Lamott isn’t saying to remove yourself from life. Where would we get angst for our stories? Heavens no, she is saying that it’s all there for the taking. Pay attention. Keep something handy to write on or tip-tap on. See the world as your library. You’re always learning, always gathering.
Your job is to see people as they really are, and to do this, you have to know who you are in the most compassionate possible sense. Then you can recognize others…I am learning slowly to bring my crazy pinball-machine mind back to this place of friendly detachment toward myself, so I can look out at the world and see all those other things with respect.
Lamott’s theory is this: If you can’t be compassionate about your humanness, how will you portray your characters compassionately, and then how will your readers relate? Who knew being a writer required so much internal work, but it does. It really, really does.
Just as I was gaining the interest of an agent and a publisher, I ruptured a disk in my neck. For 15 months, I lay as motionless as possible to reduce the pain until the docs agreed what was going on. In the meantime, I learned quite a bit about myself, and it was shocking. Pain flays you open and there I was, the real Patti. I had to avert my eyes at times, but then I took pity on the girl and saw that she was doing the best she could. Not coincidentally, I learned quite a bit about God and his compassion too. That blip in my schedule made me a better writer by forcing me to know the real Patti and like her. If I were you, I would skip the spinal cord injury part and make peace with who you are. You’re wonderful! God thinks so. And take notes!
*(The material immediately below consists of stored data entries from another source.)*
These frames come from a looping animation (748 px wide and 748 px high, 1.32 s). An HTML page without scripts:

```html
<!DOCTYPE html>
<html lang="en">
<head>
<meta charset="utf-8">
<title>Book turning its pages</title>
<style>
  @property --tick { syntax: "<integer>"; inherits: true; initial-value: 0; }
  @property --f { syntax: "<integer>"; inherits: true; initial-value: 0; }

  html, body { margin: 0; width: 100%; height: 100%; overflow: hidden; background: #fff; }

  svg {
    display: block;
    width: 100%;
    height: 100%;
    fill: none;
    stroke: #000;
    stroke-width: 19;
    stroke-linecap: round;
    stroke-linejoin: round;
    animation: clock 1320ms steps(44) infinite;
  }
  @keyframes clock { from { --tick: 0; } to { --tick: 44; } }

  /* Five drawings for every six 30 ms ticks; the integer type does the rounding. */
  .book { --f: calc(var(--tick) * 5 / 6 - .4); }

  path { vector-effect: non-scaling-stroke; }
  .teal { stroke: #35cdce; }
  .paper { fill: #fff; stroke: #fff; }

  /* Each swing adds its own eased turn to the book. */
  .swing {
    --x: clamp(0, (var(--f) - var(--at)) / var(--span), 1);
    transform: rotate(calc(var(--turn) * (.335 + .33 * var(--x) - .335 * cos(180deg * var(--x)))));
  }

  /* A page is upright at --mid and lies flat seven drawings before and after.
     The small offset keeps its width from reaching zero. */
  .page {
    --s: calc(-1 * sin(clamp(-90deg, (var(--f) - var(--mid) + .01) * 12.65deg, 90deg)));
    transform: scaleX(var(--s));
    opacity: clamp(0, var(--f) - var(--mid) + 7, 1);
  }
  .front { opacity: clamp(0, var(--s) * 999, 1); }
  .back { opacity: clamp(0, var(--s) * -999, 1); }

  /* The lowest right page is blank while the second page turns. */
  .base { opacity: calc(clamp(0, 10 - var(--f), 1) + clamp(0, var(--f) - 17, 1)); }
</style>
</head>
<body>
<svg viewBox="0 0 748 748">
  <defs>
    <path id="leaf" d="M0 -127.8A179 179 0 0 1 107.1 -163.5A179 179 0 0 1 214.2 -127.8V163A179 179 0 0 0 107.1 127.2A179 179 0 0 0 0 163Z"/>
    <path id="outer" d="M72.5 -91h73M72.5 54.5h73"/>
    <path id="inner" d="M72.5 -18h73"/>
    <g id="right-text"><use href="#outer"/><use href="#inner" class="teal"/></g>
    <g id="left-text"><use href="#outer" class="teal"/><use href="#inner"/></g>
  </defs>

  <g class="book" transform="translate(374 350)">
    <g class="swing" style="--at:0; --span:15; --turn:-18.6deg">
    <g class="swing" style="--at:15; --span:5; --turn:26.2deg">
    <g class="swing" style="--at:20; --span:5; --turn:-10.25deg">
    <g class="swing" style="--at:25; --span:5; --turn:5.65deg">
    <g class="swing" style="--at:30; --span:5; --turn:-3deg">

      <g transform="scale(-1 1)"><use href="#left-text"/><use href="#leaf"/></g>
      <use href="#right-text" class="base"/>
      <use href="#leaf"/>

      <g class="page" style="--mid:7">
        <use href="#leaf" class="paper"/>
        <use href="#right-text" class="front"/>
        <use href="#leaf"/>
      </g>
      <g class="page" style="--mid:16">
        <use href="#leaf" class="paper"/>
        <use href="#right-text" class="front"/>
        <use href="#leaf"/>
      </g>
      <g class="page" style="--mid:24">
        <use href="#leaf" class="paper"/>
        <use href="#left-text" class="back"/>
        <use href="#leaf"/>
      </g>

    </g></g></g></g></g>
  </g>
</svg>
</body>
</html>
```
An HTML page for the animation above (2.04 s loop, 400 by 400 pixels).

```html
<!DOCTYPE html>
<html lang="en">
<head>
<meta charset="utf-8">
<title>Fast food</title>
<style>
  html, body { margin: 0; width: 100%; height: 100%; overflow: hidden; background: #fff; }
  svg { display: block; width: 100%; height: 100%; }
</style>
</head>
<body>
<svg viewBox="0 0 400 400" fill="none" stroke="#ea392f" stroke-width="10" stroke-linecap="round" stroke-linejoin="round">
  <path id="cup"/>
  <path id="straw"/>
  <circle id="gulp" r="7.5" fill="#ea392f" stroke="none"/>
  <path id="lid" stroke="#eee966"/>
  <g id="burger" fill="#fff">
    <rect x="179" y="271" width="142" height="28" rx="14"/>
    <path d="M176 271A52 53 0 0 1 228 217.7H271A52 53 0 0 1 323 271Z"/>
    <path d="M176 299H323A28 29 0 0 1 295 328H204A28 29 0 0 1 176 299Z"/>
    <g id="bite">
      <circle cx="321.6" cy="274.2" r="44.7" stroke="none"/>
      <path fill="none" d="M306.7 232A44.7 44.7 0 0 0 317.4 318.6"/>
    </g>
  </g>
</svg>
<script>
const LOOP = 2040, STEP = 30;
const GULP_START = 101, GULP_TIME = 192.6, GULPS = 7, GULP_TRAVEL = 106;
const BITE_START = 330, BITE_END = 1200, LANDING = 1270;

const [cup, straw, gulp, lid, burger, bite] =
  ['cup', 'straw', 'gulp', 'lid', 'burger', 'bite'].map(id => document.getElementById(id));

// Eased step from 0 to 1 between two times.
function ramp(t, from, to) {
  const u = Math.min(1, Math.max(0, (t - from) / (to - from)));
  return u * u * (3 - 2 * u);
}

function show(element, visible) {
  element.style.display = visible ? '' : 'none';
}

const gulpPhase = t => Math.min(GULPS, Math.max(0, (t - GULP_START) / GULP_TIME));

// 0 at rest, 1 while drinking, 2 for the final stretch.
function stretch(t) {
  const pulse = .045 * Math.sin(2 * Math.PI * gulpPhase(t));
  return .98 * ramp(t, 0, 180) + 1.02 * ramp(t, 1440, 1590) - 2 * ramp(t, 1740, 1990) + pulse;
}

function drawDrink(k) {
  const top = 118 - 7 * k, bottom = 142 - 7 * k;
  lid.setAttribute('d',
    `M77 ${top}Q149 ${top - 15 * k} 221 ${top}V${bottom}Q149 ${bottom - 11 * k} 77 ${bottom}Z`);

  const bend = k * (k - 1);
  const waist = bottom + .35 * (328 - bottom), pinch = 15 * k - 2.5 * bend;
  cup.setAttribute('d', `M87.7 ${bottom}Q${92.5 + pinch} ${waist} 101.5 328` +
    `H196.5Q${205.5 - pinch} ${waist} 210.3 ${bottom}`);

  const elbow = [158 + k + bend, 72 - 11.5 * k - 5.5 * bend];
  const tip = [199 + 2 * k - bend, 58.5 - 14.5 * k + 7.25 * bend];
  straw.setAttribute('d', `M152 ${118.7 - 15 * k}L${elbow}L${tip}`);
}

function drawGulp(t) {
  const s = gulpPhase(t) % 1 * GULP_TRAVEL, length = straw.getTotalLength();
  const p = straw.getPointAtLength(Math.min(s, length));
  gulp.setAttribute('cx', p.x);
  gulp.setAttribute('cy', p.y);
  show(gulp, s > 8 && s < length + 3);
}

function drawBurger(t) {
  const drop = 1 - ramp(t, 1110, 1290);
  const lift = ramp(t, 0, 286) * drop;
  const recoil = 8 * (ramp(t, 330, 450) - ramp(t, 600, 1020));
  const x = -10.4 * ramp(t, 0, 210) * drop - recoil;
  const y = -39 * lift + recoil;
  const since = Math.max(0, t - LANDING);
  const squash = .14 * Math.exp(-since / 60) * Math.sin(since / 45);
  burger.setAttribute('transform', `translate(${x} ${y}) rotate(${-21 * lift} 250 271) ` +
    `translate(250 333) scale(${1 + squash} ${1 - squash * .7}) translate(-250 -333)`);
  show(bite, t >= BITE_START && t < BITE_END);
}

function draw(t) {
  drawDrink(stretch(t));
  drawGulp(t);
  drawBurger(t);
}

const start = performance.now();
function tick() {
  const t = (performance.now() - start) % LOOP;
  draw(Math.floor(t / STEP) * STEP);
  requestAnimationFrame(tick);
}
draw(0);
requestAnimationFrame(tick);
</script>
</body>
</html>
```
This is our goal as writers, I think; to help others have this sense of –please forgive me—wonder, of seeing things anew, things that can catch us off guard, that break in on our small, bordered worlds…I think this is how we are supposed to be in the world—present and in awe.
A trip to Africa will do this, so can a trip to the grocery store or out to the garden. Making observations and writing them down will train you to be present and to see the world around you with wonder. Your readers will join you. Here are six things I saw anew today:
- Are the hummingbird vines being stingy, or are they awaiting some clarion call?
- Two grim-faced sparrows wait inside the birdhouse for lunch to be delivered.
- Grocery shoppers lean into their duty, pointing the way with their noses to dinner. Something easy and exquisite, hopefully.
- The woman read the label with such reverence, I expected her to clench the jar of Prego to her heart.
- The sofa cushion smiles with use.
- Nasturtiums the size of lunch plates nod in the breeze.
It doesn’t hurt to have a two-year-old around, either.
How are you as an observer? Are you compassionate with yourself? Do you agree this is necessary to be a good storyteller? I can think of some counterexamples in literature, but I like the idea of giving myself room to grow. And you? Do you see things others miss? How do you cue yourself to be stay in the present? How do you realize compassion for your characters, even the stinkers?